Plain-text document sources
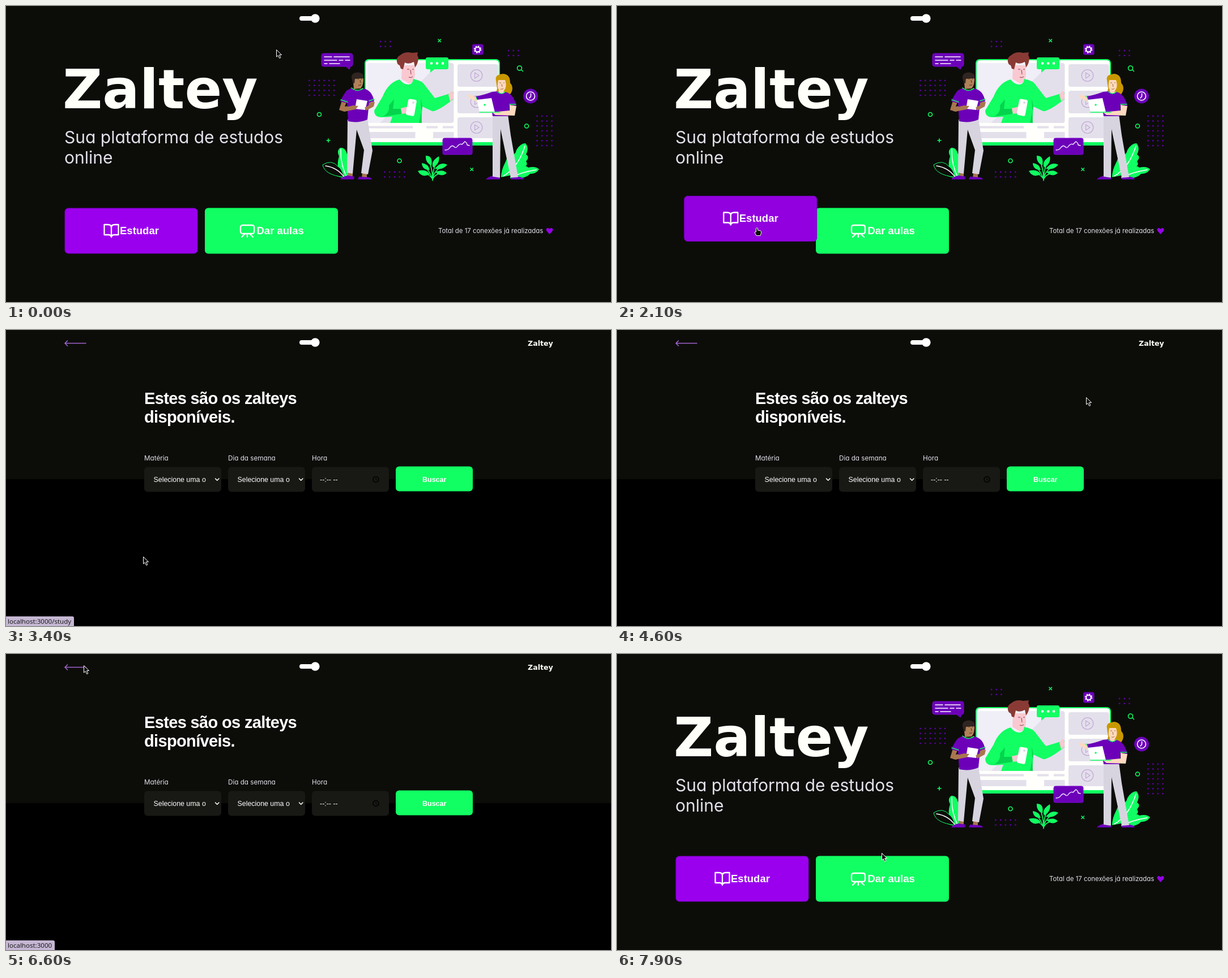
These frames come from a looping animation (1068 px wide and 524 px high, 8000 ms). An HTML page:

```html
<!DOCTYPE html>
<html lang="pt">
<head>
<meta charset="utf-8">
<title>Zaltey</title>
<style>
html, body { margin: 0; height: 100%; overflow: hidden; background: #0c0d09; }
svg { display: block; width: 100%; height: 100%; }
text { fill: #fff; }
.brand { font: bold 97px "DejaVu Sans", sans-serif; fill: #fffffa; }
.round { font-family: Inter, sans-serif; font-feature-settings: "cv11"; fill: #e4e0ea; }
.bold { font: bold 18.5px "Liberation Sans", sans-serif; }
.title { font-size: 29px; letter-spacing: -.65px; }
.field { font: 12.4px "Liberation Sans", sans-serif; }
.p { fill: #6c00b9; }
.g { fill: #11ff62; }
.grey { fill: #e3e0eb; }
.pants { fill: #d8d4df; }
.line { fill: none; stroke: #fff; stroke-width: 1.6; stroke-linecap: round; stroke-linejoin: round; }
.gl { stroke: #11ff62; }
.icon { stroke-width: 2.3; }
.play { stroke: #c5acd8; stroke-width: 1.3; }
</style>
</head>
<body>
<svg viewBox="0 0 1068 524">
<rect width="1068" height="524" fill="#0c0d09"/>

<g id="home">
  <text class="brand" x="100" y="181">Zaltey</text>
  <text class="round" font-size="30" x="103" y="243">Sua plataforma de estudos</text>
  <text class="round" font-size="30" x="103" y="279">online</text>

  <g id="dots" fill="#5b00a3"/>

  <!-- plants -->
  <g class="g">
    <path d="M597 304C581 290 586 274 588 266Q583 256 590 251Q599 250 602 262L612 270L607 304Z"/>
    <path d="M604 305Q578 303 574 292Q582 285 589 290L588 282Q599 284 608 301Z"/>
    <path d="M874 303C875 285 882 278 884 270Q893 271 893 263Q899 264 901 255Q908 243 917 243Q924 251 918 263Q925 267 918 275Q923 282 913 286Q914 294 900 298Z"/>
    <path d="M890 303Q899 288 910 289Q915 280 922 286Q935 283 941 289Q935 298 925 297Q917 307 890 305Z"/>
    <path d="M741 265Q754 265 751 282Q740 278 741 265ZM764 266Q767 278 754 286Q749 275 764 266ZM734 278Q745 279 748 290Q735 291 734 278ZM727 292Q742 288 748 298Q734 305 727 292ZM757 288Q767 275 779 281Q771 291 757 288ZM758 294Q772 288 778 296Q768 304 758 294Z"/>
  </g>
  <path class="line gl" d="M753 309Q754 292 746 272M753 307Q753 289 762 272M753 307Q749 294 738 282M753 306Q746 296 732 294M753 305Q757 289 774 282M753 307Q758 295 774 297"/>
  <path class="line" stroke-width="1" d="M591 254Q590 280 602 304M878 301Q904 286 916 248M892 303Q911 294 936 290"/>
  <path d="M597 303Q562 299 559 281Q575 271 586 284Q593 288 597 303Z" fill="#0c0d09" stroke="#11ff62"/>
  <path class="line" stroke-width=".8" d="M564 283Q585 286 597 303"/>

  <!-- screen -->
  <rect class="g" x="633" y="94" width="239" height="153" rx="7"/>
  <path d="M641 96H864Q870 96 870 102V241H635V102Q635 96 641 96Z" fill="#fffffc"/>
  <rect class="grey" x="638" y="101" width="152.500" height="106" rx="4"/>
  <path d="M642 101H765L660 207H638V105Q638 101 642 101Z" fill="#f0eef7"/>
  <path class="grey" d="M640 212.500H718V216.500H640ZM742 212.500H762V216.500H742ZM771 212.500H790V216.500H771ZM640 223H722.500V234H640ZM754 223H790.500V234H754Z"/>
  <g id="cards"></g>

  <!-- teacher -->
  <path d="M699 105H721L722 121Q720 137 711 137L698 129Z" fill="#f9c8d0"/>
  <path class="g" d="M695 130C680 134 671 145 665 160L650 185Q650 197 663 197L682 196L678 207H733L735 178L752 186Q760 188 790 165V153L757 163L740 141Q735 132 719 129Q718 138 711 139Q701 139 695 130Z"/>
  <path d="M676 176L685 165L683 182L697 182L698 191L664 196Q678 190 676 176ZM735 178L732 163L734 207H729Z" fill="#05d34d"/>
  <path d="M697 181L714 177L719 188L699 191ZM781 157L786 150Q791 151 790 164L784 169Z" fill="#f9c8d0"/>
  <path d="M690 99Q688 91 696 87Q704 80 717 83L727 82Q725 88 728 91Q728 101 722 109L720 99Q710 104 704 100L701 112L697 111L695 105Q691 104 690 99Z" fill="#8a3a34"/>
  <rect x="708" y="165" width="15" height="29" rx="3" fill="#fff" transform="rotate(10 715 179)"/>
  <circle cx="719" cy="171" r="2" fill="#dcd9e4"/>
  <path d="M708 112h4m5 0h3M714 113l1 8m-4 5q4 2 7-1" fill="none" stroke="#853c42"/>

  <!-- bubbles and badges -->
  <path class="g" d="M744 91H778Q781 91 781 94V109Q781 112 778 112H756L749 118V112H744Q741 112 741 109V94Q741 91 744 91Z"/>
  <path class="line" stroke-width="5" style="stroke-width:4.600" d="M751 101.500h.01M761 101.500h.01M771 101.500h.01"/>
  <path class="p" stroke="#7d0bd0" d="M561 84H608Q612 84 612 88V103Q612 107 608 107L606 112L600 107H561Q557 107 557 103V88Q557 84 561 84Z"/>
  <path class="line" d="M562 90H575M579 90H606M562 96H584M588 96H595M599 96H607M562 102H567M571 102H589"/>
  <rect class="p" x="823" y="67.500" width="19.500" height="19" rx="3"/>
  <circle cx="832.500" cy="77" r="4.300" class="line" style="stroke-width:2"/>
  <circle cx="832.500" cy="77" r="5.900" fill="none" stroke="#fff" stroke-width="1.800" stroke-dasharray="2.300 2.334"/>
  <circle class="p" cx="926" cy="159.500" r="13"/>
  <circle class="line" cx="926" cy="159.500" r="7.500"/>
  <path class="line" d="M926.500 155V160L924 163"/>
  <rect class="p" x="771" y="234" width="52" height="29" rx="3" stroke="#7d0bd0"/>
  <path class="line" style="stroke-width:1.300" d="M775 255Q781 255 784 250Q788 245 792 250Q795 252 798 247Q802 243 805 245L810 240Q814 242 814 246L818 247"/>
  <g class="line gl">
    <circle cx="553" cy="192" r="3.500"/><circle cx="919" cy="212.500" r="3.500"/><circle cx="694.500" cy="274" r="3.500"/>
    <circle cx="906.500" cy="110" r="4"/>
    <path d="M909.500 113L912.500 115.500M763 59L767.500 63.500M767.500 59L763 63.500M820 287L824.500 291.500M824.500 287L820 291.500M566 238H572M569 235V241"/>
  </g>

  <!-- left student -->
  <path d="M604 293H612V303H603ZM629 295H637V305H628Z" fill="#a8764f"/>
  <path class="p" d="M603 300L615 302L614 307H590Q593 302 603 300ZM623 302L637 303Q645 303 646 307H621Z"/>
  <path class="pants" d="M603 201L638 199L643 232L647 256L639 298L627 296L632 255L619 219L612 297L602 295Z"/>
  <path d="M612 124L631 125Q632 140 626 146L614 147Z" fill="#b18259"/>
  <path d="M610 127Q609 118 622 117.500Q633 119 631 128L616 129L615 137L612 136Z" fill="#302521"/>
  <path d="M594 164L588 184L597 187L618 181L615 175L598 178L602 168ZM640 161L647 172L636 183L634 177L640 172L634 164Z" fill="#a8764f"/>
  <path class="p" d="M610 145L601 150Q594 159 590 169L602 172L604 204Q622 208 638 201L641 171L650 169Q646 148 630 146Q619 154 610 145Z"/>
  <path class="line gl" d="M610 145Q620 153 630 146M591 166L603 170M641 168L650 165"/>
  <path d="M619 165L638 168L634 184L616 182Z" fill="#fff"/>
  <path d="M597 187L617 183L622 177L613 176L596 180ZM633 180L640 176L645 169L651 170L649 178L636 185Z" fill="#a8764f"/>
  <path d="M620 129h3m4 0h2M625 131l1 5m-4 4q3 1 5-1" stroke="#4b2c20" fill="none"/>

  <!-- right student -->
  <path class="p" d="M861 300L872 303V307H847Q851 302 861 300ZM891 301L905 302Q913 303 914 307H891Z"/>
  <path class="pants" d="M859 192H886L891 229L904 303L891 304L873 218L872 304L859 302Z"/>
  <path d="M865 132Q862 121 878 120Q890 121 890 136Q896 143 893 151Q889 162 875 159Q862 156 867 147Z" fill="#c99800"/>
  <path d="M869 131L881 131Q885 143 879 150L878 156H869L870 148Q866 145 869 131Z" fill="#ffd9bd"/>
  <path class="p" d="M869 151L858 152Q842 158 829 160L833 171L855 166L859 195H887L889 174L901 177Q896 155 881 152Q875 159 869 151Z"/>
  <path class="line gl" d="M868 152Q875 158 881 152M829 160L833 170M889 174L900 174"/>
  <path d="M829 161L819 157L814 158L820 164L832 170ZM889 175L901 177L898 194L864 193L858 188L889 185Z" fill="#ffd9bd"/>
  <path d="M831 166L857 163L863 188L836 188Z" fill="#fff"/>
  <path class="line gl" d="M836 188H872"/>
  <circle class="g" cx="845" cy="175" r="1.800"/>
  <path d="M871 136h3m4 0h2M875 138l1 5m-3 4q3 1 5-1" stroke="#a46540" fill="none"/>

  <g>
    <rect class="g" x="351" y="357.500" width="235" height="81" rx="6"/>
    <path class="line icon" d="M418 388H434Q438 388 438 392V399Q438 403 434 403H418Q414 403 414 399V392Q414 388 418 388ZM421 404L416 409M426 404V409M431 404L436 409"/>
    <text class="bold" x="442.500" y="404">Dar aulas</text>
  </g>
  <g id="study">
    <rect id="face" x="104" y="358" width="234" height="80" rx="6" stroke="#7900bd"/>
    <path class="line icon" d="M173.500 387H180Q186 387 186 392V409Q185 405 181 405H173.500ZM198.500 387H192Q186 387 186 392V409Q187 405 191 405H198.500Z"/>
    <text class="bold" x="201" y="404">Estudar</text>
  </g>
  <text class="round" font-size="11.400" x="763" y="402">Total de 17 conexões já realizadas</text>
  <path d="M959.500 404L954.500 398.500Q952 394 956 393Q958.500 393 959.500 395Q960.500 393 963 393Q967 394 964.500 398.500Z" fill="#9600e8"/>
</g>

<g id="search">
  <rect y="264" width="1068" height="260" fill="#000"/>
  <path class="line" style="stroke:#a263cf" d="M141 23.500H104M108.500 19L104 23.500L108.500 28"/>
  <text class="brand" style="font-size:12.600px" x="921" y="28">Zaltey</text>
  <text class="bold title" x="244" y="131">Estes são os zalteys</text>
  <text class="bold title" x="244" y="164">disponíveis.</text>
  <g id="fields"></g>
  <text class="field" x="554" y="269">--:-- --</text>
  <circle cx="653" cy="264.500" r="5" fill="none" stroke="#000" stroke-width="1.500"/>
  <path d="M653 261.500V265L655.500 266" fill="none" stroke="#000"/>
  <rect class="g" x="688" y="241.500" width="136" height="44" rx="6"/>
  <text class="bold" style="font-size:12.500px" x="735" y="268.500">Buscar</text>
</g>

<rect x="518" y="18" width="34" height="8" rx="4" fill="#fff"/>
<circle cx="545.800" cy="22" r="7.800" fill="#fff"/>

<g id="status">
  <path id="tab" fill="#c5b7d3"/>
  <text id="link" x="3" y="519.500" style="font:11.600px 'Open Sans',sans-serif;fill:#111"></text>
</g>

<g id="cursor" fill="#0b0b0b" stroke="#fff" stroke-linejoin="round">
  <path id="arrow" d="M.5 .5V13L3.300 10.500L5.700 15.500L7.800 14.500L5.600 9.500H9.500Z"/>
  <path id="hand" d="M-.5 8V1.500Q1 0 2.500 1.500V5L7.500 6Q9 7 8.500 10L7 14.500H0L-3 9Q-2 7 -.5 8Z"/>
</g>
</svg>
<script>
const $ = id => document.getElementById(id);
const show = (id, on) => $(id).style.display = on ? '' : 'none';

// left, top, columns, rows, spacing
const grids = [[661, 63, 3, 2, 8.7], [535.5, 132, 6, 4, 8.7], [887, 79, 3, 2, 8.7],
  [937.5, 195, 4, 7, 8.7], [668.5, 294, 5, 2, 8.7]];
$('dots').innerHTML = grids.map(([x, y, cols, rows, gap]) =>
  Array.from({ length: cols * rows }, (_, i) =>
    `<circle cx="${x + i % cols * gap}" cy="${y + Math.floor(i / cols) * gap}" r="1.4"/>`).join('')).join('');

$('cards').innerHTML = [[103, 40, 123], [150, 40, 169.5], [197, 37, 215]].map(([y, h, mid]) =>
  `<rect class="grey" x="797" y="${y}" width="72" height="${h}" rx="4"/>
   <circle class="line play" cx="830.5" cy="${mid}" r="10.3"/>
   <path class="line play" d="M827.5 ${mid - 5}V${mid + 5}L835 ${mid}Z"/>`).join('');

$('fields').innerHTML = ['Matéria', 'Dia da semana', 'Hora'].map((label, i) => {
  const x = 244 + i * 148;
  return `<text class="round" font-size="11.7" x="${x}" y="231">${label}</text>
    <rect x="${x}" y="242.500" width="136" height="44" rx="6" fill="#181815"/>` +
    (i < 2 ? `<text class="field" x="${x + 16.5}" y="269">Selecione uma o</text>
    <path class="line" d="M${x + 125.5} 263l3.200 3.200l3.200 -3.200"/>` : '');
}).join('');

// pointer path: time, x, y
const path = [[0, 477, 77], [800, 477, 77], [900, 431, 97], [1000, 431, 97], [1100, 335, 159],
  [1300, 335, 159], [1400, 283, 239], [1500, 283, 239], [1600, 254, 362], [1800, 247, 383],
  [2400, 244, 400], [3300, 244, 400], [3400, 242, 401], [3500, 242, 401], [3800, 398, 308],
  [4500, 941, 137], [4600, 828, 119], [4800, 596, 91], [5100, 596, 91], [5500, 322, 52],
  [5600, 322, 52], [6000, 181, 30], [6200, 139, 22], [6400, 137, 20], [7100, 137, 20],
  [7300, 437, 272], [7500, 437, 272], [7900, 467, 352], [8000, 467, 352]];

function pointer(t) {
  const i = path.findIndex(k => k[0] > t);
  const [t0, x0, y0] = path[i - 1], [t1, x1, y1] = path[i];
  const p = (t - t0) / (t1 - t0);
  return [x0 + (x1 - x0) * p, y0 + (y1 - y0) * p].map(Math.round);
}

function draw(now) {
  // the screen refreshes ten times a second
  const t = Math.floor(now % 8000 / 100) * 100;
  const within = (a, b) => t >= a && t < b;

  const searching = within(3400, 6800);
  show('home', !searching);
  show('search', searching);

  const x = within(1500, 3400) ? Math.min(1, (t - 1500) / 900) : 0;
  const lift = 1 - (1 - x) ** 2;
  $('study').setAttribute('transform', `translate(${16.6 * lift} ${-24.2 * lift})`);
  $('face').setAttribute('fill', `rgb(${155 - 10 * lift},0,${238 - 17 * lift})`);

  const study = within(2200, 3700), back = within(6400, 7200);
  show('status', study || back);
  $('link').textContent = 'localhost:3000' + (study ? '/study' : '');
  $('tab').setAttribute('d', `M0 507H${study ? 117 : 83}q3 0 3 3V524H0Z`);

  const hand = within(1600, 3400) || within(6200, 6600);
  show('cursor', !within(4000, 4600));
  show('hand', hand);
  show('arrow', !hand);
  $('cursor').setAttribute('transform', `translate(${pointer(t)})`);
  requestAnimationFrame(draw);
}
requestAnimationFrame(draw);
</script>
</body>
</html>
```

Task goal:
Look over the entries above and tally the lines containing the string "study"; the answer is that total only.

Final answer:
6